I’ve been known to enjoy a bit of casual gaming now and then.
I’m a sucker for a good match three puzzler. As much as I hate to admit it, Candy Crush has drained my mobile phone battery one too many times. And what about the likes of Diner Dash? Don’t even get me started on how much I love serving those bossy little people their desired culinary delights.
What if I told you that these two most popular genres of casual games have crossed over? What if I said a strategy/time management game and a match three puzzler have merged into one to create one addictively infuriating god of all handheld games? “What kind of wizardry is this?”, you’d rejoice, proclaiming that no such mythical concept could ever exist. Well, you’re wrong. The future is here, my casual gaming friends, and it’s called Wizdom.
Okay, dramatics aside. Recently released on Nintendo 3DS from Moving Player, Wizdom sees you playing as an apprentice potion maker, matching blocks to make ingredients, then mixing those ingredients to deliver potions to your ever-demanding customer base. The game stats very simply: customers coolly stroll in, tell you their order, and are totally happy to wait around all day for you to match three tiles, which will give you a potion corresponding to that colour. You then need to put the potion in a bottle, and pass it to your client, who’ll happily go along on his merry way and use that potion for whatever kind of witchcraft he’s getting up to behind closed doors.
There’s a steep learning curve in the game, as it quickly turns up the heat: soon enough, standard one-colour potions aren’t good enough for your demanding shoppers. You’ll need to match four colours, to make “super” potions. Potions themselves become more complex very quickly too: you’ll soon have a choice of bottle shapes, need to add two or three colours into the same potion and have the option of putting a cork in the bottle. Get the slightest thing wrong and your customer will storm off, presumably leaving you a bad review on Potionland’s answer to TripAdvisor. Or something.
The match three puzzle grid isn’t your standard grid, either. Rather than swapping two tiles over to create a match, you’re given a random tile to slide into the puzzle from the top or either side, in the row or column of your choice. It means gameplay isn’t as fast-paced as other match three games, requiring you to think a little more carefully about how best to create a match. Speed is of the essence, though: remember, you’ve got customers waiting who are going to turn lairy pretty quickly if you don’t get their order to them sharpish.
The presentation of Wizdom is, overall, pretty impressive, with sharp and colourful visuals and pleasant animations. The two screens of the 3DS are utilised really well, with the match three puzzle grid occupying one screen and your “shop” using the other. You can flip between them at the touch of the button depending which you want to be in focus. Levels are laid out on a map, and gameplay is interspersed with twee cutscenes featuring various woodland animals and cutesy characters. Your “mascot”, or tutor, throughout the game is a cute owl, and for the customer base, there’s a few different character designs, but after a while you’ll see the same faces – and one of them looks suspiciously like Link, who, as usual, is doing something other than trying to save Princess Zelda. Sigh. When will he ever learn?

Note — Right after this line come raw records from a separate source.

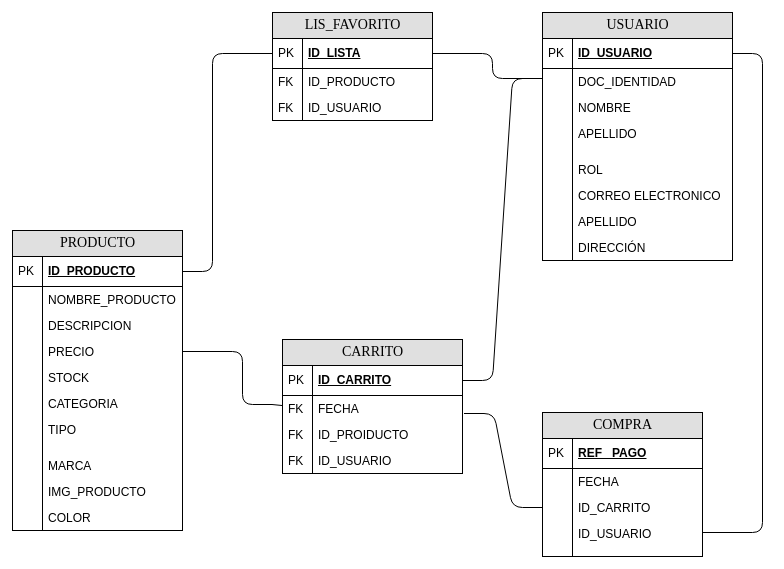
<!DOCTYPE html>
<html lang="es">
<head>
<meta charset="utf-8">
<title>Diagrama entidad-relación</title>
<style>
:root {
  --ink: #000;
  --paper: #fff;
  --header: #e0e0e0;
}
* { box-sizing: border-box; margin: 0; padding: 0; }
html, body { width: 784px; height: 569px; overflow: hidden; background: var(--paper); }
.diagram {
  position: relative;
  width: 784px;
  height: 569px;
  color: var(--ink);
  font: 12px/26px "Liberation Sans", Arial, sans-serif;
}
.relations { position: absolute; inset: 0; fill: none; stroke: var(--ink); stroke-width: 1; }
.entity {
  position: absolute;
  overflow: hidden;
  border: 1px solid var(--ink);
  background: var(--paper);
  white-space: nowrap;
}
.entity h2 {
  height: 26px;
  border-bottom: 1px solid var(--ink);
  background: var(--header);
  font: 14px/23px "Liberation Serif", "Times New Roman", serif;
  text-align: center;
}
.row { display: grid; grid-template-columns: 30px 1fr; }
.row > * { min-height: 26px; padding-left: 5px; }
.key { border-right: 1px solid var(--ink); }
.primary { height: 30px; border-bottom: 1px solid var(--ink); line-height: 29px; }
.primary .field { font-weight: bold; text-decoration: underline; }
.gap-before > * { padding-top: 10px; }
.gap-after > * { padding-bottom: 9px; }

.favorito { left: 272px; top: 12px; width: 161px; height: 109px; }
.usuario { left: 542px; top: 12px; width: 191px; height: 249px; }
.producto { left: 12px; top: 230px; width: 171px; height: 301px; }
.carrito { left: 282px; top: 339px; width: 181px; height: 135px; }
.compra { left: 542px; top: 412px; width: 161px; height: 145px; }
</style>
</head>
<body>
<main class="diagram">
  <svg class="relations" width="784" height="569" viewBox="0 0 784 569" aria-hidden="true">
    <path d="M272 53.5H222.5Q212.5 53.5 212.5 63.5V261.5Q212.5 271.5 202.5 271.5H183"/>
    <path d="M433 53.5H482.5Q492.5 53.5 492.5 63.5V68.5Q492.5 78.5 502.5 78.5H542"/>
    <path d="M463 380.5H482.5Q492.5 380.5 493.2 370.5L511.8 88.5Q512.5 78.5 522.5 78.5H542"/>
    <path d="M183 351.5H232.5Q242.5 351.5 242.5 361.5V394.5Q242.5 404.5 252.5 404.5H272L282 405.5"/>
    <path d="M464 413.5H484Q494 413.5 496 423.3L510.5 497.7Q512.5 507.5 522.5 507.5H542"/>
    <path d="M733 53.5H752.5Q762.5 53.5 762.5 63.5V522.5Q762.5 532.5 752.5 532.5H703"/>
  </svg>

  <section class="entity favorito">
    <h2>LIS_FAVORITO</h2>
    <div class="row primary"><span class="key">PK</span><span class="field">ID_LISTA</span></div>
    <div class="row"><span class="key">FK</span><span class="field">ID_PRODUCTO</span></div>
    <div class="row"><span class="key">FK</span><span class="field">ID_USUARIO</span></div>
  </section>

  <section class="entity usuario">
    <h2>USUARIO</h2>
    <div class="row primary"><span class="key">PK</span><span class="field">ID_USUARIO</span></div>
    <div class="row"><span class="key"></span><span class="field">DOC_IDENTIDAD</span></div>
    <div class="row"><span class="key"></span><span class="field">NOMBRE</span></div>
    <div class="row"><span class="key"></span><span class="field">APELLIDO</span></div>
    <div class="row gap-before"><span class="key"></span><span class="field">ROL</span></div>
    <div class="row"><span class="key"></span><span class="field">CORREO ELECTRONICO</span></div>
    <div class="row"><span class="key"></span><span class="field">APELLIDO</span></div>
    <div class="row"><span class="key"></span><span class="field">DIRECCIÓN</span></div>
  </section>

  <section class="entity producto">
    <h2>PRODUCTO</h2>
    <div class="row primary"><span class="key">PK</span><span class="field">ID_PRODUCTO</span></div>
    <div class="row"><span class="key"></span><span class="field">NOMBRE_PRODUCTO</span></div>
    <div class="row"><span class="key"></span><span class="field">DESCRIPCION</span></div>
    <div class="row"><span class="key"></span><span class="field">PRECIO</span></div>
    <div class="row"><span class="key"></span><span class="field">STOCK</span></div>
    <div class="row"><span class="key"></span><span class="field">CATEGORIA</span></div>
    <div class="row"><span class="key"></span><span class="field">TIPO</span></div>
    <div class="row gap-before"><span class="key"></span><span class="field">MARCA</span></div>
    <div class="row"><span class="key"></span><span class="field">IMG_PRODUCTO</span></div>
    <div class="row"><span class="key"></span><span class="field">COLOR</span></div>
  </section>

  <section class="entity carrito">
    <h2>CARRITO</h2>
    <div class="row primary"><span class="key">PK</span><span class="field">ID_CARRITO</span></div>
    <div class="row"><span class="key">FK</span><span class="field">FECHA</span></div>
    <div class="row"><span class="key">FK</span><span class="field">ID_PROIDUCTO</span></div>
    <div class="row"><span class="key">FK</span><span class="field">ID_USUARIO</span></div>
  </section>

  <section class="entity compra">
    <h2>COMPRA</h2>
    <div class="row primary"><span class="key">PK</span><span class="field">REF_ PAGO</span></div>
    <div class="row"><span class="key"></span><span class="field">FECHA</span></div>
    <div class="row"><span class="key"></span><span class="field">ID_CARRITO</span></div>
    <div class="row gap-after"><span class="key"></span><span class="field">ID_USUARIO</span></div>
  </section>
</main>
</body>
</html>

For each level, you’re scored out of three stars, depending on how many customers you please. New levels are gated with a star requirement, so you may have to go back and replay old levels in order to progress, but it at least gives the game some kind of momentum and a reason to strive for 100% every time. It’s easier said than done though, as the game isn’t always particularly clear at explaining itself. Whilst for the most part, everything is fairly self-explanatory, there are a few advanced features that were so poorly clarified that I didn’t bother to try and figure them out. The recipe book, for example, seems like it should be an intrinsic part of the game, but for the life of me I have no idea what its purpose is.
It’s a minor gripe though, and for the most part, Wizdom is an enjoyable way to pass a little time. The wonderful animations set it apart from your standard casual game, and the blend of two well-established genres is pulled off nicely, adding something a bit different to an otherwise oversaturated market. Sometimes it’s nice to relax with a wee game that doesn’t require too much immersion or commitment, and for that, Wizdom is absolutely perfect.